The valley degrees of freedom are akin to flavors in standard field-theoretic models. Generally, closed loops play a special role in the diagrammatic RG analysis in the limit when the number of flavors N is taken to be very large (16). This is because each closed loop involves a sum over all the flavors, generating a large factor N per loop. It is then typical to send a coupling constant λ to zero in the limit N → ∞, keeping λN finite.

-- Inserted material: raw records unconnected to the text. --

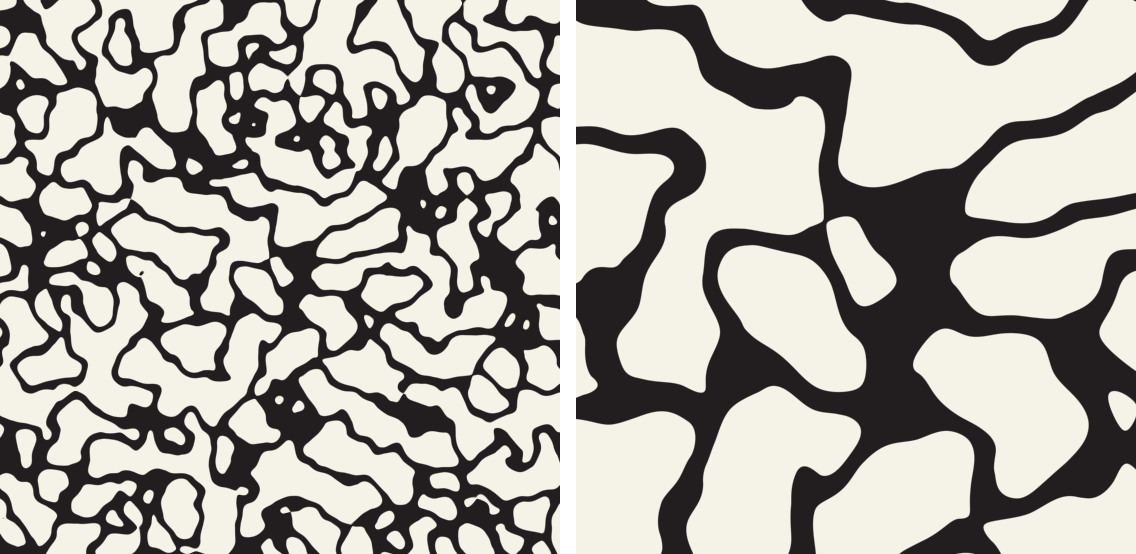
Left: the whole. Right: its middle third, enlarged.
This pattern is drawn by a WebGL 1 fragment shader. Its source:

```glsl
precision highp float;

uniform vec2 u_resolution;

const vec3 CREAM = vec3(0.96, 0.95, 0.91);
const vec3 INK = vec3(0.133, 0.114, 0.122);
const float CELLS = 13.5;          // noise cells per canvas height
const float DETAIL = 0.3;          // weight of the finer octave
const float BAND = 0.108;          // half-width of the inked level band
const float EDGE_PIXELS = 0.85;    // half-width of the smoothed edge

// Unit gradient with a random direction for a lattice point
vec2 latticeGradient(vec2 cell) {
  vec3 p = fract(vec3(cell.xyx) * vec3(0.1031, 0.1030, 0.0973));
  p += dot(p, p.yzx + 33.33);
  float angle = 6.28319 * fract((p.x + p.y) * p.z);
  return vec2(cos(angle), sin(angle));
}

float cornerRamp(vec2 cell, vec2 local, vec2 corner) {
  return dot(latticeGradient(cell + corner), local - corner);
}

float gradientNoise(vec2 p) {
  vec2 cell = floor(p);
  vec2 local = fract(p);
  vec2 fade = local * local * (3.0 - 2.0 * local);
  float bottom = mix(cornerRamp(cell, local, vec2(0.0, 0.0)),
                     cornerRamp(cell, local, vec2(1.0, 0.0)), fade.x);
  float top = mix(cornerRamp(cell, local, vec2(0.0, 1.0)),
                  cornerRamp(cell, local, vec2(1.0, 1.0)), fade.x);
  return mix(bottom, top, fade.y);
}

vec2 rotate(vec2 p, float angle) {
  float c = cos(angle);
  float s = sin(angle);
  return vec2(c * p.x - s * p.y, s * p.x + c * p.y);
}

// Two octaves, turned against each other to hide the lattice
float field(vec2 p) {
  float coarse = gradientNoise(rotate(p, 0.4) * CELLS + 40.0);
  float fine = gradientNoise(rotate(p, 1.1) * CELLS * 2.0 + 90.0);
  return coarse + DETAIL * fine;
}

// Approximate signed distance to the band around the zero level
float bandDistance(vec2 p, float halfWidth, float delta) {
  float level = field(p);
  vec2 slope = vec2(field(p + vec2(delta, 0.0)),
                    field(p + vec2(0.0, delta))) - level;
  return (abs(level) - halfWidth) * delta / max(length(slope), 0.0001);
}

void main() {
  float pixel = 1.0 / u_resolution.y;
  vec2 p = gl_FragCoord.xy * pixel;
  float edge = EDGE_PIXELS * pixel;
  float paper = smoothstep(-edge, edge, bandDistance(p, BAND, pixel));
  gl_FragColor = vec4(mix(INK, CREAM, paper), 1.0);
}
```
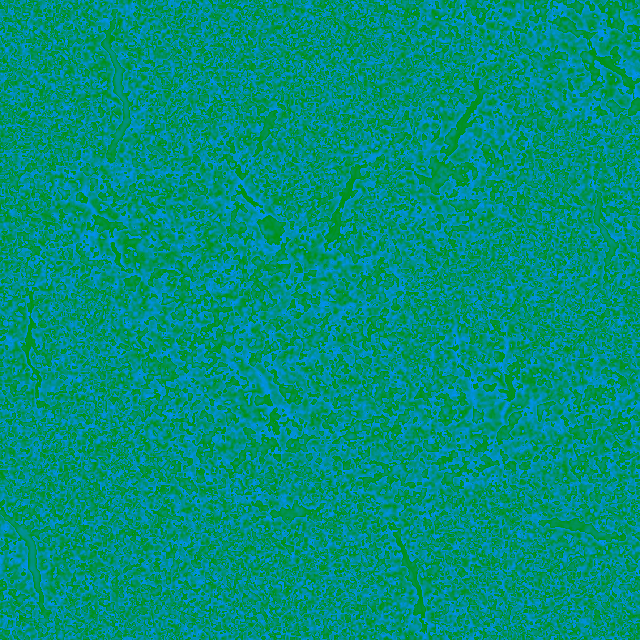
Write a Shadertoy shader that draws this texture.

```glsl
// Fine mottled green-blue relief crossed by a few soft, crooked creases.
// A rough height made of soft cellular noise is wrapped with fract into the
// blue channel; near the creases the relief grows calmer and coarser.

#define GREEN_LEVEL 0.57
#define BLUE_MIN 0.03
#define GRAIN_SCALE 150.0
#define FINE_SCALE 255.0
#define CLUMP_SCALE 48.0
#define GRAIN_HEIGHT 1.6
#define FINE_HEIGHT 0.9
#define CLUMP_HEIGHT 1.1
#define CREASE_GRID 4
#define CREASE_WIDTH 0.0095
#define HALO_WIDTH 0.035
#define EDGE_LIMIT 0.10

vec3 hash3(vec2 p) {
    vec3 q = fract(vec3(p.xyx) * vec3(0.1031, 0.1030, 0.0973));
    q += dot(q, q.yxz + 33.33);
    return fract((q.xxy + q.yzz) * q.zyx);
}

// Smooth cellular noise: random heights blended around jittered points
float cellNoise(vec2 p) {
    vec2 cell = floor(p);
    float total = 0.0, weights = 0.0;
    for (int y = -1; y <= 1; y++)
    for (int x = -1; x <= 1; x++) {
        vec2 id = cell + vec2(x, y);
        vec3 rnd = hash3(id + 17.0);
        vec2 away = id + 0.15 + 0.7 * rnd.xy - p;
        float weight = exp(-5.0 * dot(away, away));
        total += weight * rnd.z;
        weights += weight;
    }
    return total / weights;
}

// Layered sines that bend the creases
vec2 bend(vec2 p) {
    vec2 slow = sin(p.yx * vec2(27.0, 23.0) + vec2(1.3, 4.1));
    vec2 fast = sin(p.yx * vec2(71.0, 64.0) + p * 19.0 + slow);
    vec2 tiny = sin(p.yx * vec2(163.0, 149.0) + fast * 1.5);
    return p + 0.011 * slow + 0.005 * fast + 0.0018 * tiny;
}

// Distance to a segment through the centre; along runs from 0 to 1 at the tips
float segmentDistance(vec2 p, vec2 dir, float halfLength, out float along) {
    float t = clamp(dot(p, dir), -halfLength, halfLength);
    along = abs(t) / halfLength;
    return length(p - dir * t);
}

void mainImage(out vec4 fragColor, in vec2 fragCoord) {
    vec2 uv = fragCoord / iResolution.y;
    vec2 bent = bend(uv);

    // Scattered creases, mostly steep, some lying flat
    float core = 0.0, halo = 0.0, creaseHeight = 0.0;
    for (int j = 0; j < CREASE_GRID; j++)
    for (int i = 0; i < CREASE_GRID; i++) {
        vec2 id = vec2(i, j);
        vec3 place = hash3(id + 61.0);
        vec3 form = hash3(id + 137.0);
        vec2 centre = (id + 0.1 + 0.8 * place.xy) / float(CREASE_GRID);
        float angle = 1.57 + (place.z - 0.5) * 1.3;
        if (form.z > 0.82) angle += 1.4;
        float along;
        float dist = segmentDistance(bent - centre, vec2(cos(angle), sin(angle)),
                                     mix(0.05, 0.13, form.x), along);
        float width = CREASE_WIDTH * mix(0.55, 1.1, form.y) * (1.0 - 0.5 * along);
        float strength = mix(0.65, 1.0, form.x) * (1.0 - 0.6 * along * along);
        float here = strength * exp(-dist * dist / (width * width));
        if (here > core) {
            core = here;
            creaseHeight = (form.z < 0.65 ? 2.1 : 2.6) + 0.4 * dist / width;
        }
        halo = max(halo, strength * exp(-dist / HALO_WIDTH));
    }

    // Patches of coarser relief
    float patches = cellNoise(uv * 5.0 + 3.0);
    float calm = clamp(halo + 0.6 * smoothstep(0.5, 0.85, patches), 0.0, 1.0);

    // Rough height from three grain sizes
    float rough = mix(1.0, 0.42, calm);
    float height = rough * GRAIN_HEIGHT * cellNoise(uv * GRAIN_SCALE);
    height += rough * FINE_HEIGHT * cellNoise(uv * FINE_SCALE + 41.0);
    height += CLUMP_HEIGHT * mix(0.5, 1.3, calm) * cellNoise(bent * CLUMP_SCALE + 9.0);
    height += 0.5 * patches;
    height = mix(height, creaseHeight, core);

    // Wrap the height, softening only the narrow jump
    float wrapped = fract(height);
    float edge = clamp(fwidth(height) * 0.5, 0.001, EDGE_LIMIT);
    float blue = min(wrapped, (1.0 - wrapped) / edge);
    fragColor = vec4(0.0, GREEN_LEVEL, mix(BLUE_MIN, 1.0, blue), 1.0);
}
```
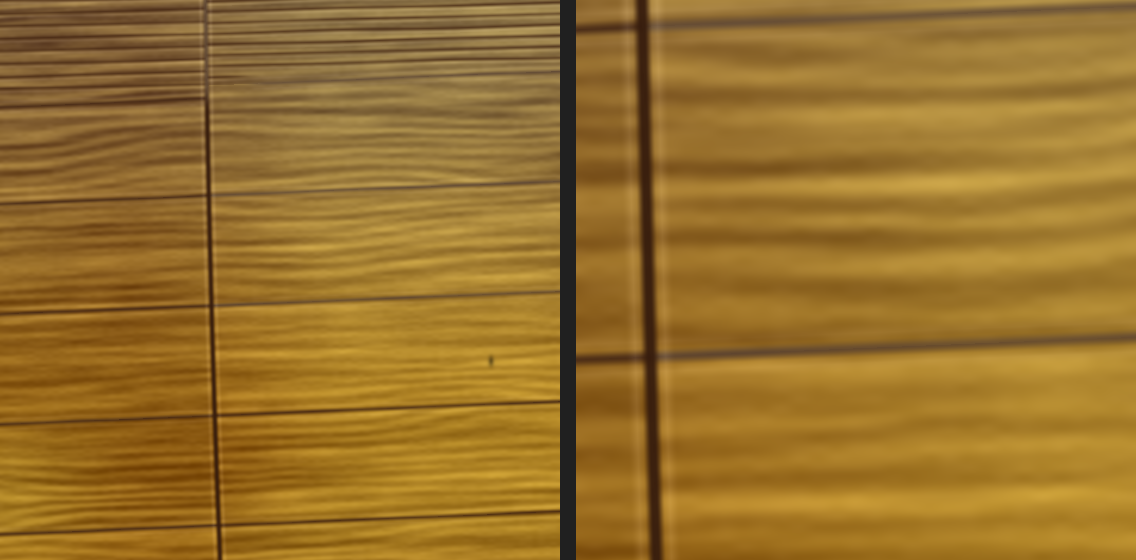
Left: the whole. Right: its middle third, enlarged.
Give the GLSL for this texture, as a Shadertoy shader.

```glsl
// Weathered golden wood planks split by one upright seam, with narrow slats along the top.

const float PLANK_PITCH = 0.1966;   // height of one plank
const float FIRST_SEAM = 0.168;     // depth of the first plank seam at the left edge
const float PLANK_SLOPE = 0.041;
const float SLAT_SLOPE = 0.026;

const vec3 PALE_GOLD = vec3(0.58, 0.48, 0.29);
const vec3 RICH_GOLD = vec3(0.68, 0.51, 0.14);
const vec3 DULL_BROWN = vec3(0.49, 0.355, 0.20);
const vec3 WARM_BROWN = vec3(0.56, 0.36, 0.07);
const vec3 GROOVE_GREY = vec3(0.37, 0.28, 0.21);
const vec3 GROOVE_DARK = vec3(0.25, 0.13, 0.06);

float hash(vec2 p) {
    return fract(sin(dot(p, vec2(127.1, 311.7))) * 43758.5453);
}

float noise(vec2 p) {
    vec2 i = floor(p), f = fract(p);
    f = f * f * (3.0 - 2.0 * f);
    return mix(mix(hash(i), hash(i + vec2(1, 0)), f.x),
               mix(hash(i + vec2(0, 1)), hash(i + vec2(1, 1)), f.x), f.y);
}

// Soft line around distance zero
float line(float d, float halfWidth, float blur) {
    return 1.0 - smoothstep(halfWidth - blur, halfWidth + blur, abs(d));
}

// Round stain falling off from its centre
float blob(vec2 p, vec2 center, vec2 radius) {
    vec2 q = (p - center) / radius;
    return exp(-dot(q, q));
}

// Broad drift from brown on the left to gold on the right
vec3 woodTone(vec2 p) {
    float brown = 0.9 * (1.0 - smoothstep(0.2, 0.62, p.x));
    brown -= 0.85 * blob(p, vec2(0.0, 0.9), vec2(0.19, 0.16));
    brown += 0.55 * blob(p, vec2(0.45, 0.77), vec2(0.18, 0.13));
    brown += 0.45 * blob(p, vec2(0.8, 1.02), vec2(0.4, 0.07));
    brown += 0.35 * (noise(p * vec2(4.0, 7.0)) - 0.5);
    float depth = smoothstep(0.0, 0.8, p.y);
    vec3 gold = mix(PALE_GOLD, RICH_GOLD, depth);
    vec3 dark = mix(DULL_BROWN, WARM_BROWN, depth);
    return mix(gold, dark, clamp(brown, 0.0, 1.0));
}

// Long streaks along the plank, roughly within -1 to 1
float grain(vec2 p, float seed) {
    vec2 offset = vec2(seed * 7.3, seed * 3.1);
    float warp = noise(p * vec2(3.5, 16.0) + offset);
    float ribs = sin(6.2832 * (p.y * 43.0 + 1.8 * warp + seed));
    float streaks = noise(p * vec2(4.0, 58.0) + offset) - 0.5;
    float fibres = noise(p * vec2(16.0, 130.0) + offset) - 0.5;
    float strength = 0.3 + 0.7 * noise(p * vec2(4.0, 20.0) + offset + 9.0);
    return 0.42 * ribs * strength + 0.85 * streaks + 0.5 * fibres;
}

void mainImage(out vec4 fragColor, in vec2 fragCoord) {
    vec2 p = fragCoord / iResolution.xy;
    p.y = 1.0 - p.y;
    float blur = 0.0016 + 0.7 / iResolution.y;

    // Upright seam and the side of it
    float seamX = 0.367 + 0.012 * p.y + 0.014 * p.y * p.y;
    float acrossSeam = p.x - seamX;
    bool isLeft = acrossSeam < 0.0;

    // Nearest plank seam; the first one sits lower on the left
    float along = p.y + PLANK_SLOPE * p.x;
    float rows = (along - FIRST_SEAM) / PLANK_PITCH;
    float index = max(floor(rows + 0.5), 0.0);
    float shift = (index < 0.5 && isLeft) ? 0.119 : 0.0;
    float acrossPlank = (rows - index - shift) * PLANK_PITCH;
    float row = index - (acrossPlank < 0.0 ? 1.0 : 0.0);
    float seed = 1.0 + 5.0 * hash(vec2(row, isLeft ? 3.0 : 8.0));

    // Wood with grain and a slight tint per plank
    vec3 color = woodTone(p);
    float streak = grain(vec2(p.x, along), seed);
    color *= 0.97 + 0.06 * hash(vec2(row, seed));
    color += streak * vec3(0.17, 0.165, 0.09);
    color += 0.025 * (noise(p * vec2(90.0, 170.0)) - 0.5);

    // Narrow slats with dark grooves and pale lips
    float slatPitch = isLeft ? 0.0226 : 0.0196;
    float slatEnd = isLeft ? 0.160 : 0.148;
    float slatY = p.y + SLAT_SLOPE * p.x;
    float slat = (slatEnd - slatY) / slatPitch;
    float slatIndex = max(floor(slat + 0.5), 0.0);
    float acrossSlat = (slat - slatIndex) * slatPitch;
    acrossSlat += 0.003 * (noise(vec2(p.x * 5.0, slatIndex * 4.7)) - 0.5);
    float wear = 0.55 + 0.4 * noise(vec2(p.x * 6.0, slatIndex * 3.3 + seed));
    wear *= (isLeft || slatIndex > 0.5) ? 1.0 : 1.0 - smoothstep(0.4, 0.47, p.x);
    color += 0.07 * wear * line(acrossSlat + 0.006, 0.002, 0.003);
    color = mix(color, GROOVE_DARK, wear * line(acrossSlat, 0.0017, blur + 0.0012));

    // Plank seams, greyer on the upper right
    float present = (isLeft || index > 0.5) ? 1.0 : smoothstep(0.43, 0.48, p.x);
    float grey = isLeft ? 0.15 : 1.0 - smoothstep(0.45, 0.8, p.y);
    float plankWear = 0.7 + 0.25 * noise(vec2(p.x * 14.0, index * 5.0 + seed));
    color += 0.05 * present * line(abs(acrossPlank) - 0.009, 0.002, 0.004);
    color = mix(color, mix(GROOVE_DARK, GROOVE_GREY, grey),
                present * plankWear * line(acrossPlank, 0.0028, blur + 0.001));

    // Upright seam, fainter across the slats, with pale lips
    float lower = smoothstep(0.15, 0.2, p.y);
    color += 0.08 * line(abs(acrossSeam) - 0.009, 0.002, 0.004);
    color = mix(color, mix(GROOVE_GREY, GROOVE_DARK * 0.85, lower),
                mix(0.8, 0.95, lower) * line(acrossSeam, 0.0036, blur + 0.0006));

    // Small knot
    color *= 1.0 - 0.45 * blob(p, vec2(0.877, 0.645), vec2(0.005, 0.009));

    fragColor = vec4(clamp(color, 0.0, 1.0), 1.0);
}
```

For interacting spin-1/2 electrons in the presence of nv valleys (N = 2nv), enhancing the screening makes the bare values of the electronic interaction amplitudes γ2 and γc scale as 1/2nv. Furthermore, the increase in the number of conducting channels makes the resistance ρ scale as 1/nv. It is therefore natural to introduce the amplitudes θ2 = 2nvγ2 and θc = 2nvγc, together with the resistance parameter t = nvρ, which remain finite in the large-nv limit. The parameter t is the resistance per valley, t = 1/(2π)2νD, and it reveals itself in the theory via the momentum integration involving the diffusion propagators D(q,ω). In terms of these variables, a contribution of a closed loop connected to the rest of the diagram by one interaction amplitude, γ2 (or γc), after integrating over the momentum flowing through the loop and summing over the spin and valley degrees of freedom, is proportional to 2nvtγ2 = tθ2 (or tθc). Although such a contribution remains finite at large nv, those diagrams with more than one interaction for every closed loop are negligible. This one-to-one correspondence between the number of loops in a given diagram and the number of interaction amplitudes limits the maximum number of interaction vertices for a given power of t. This is the crucial simplification on taking the large-nv limit.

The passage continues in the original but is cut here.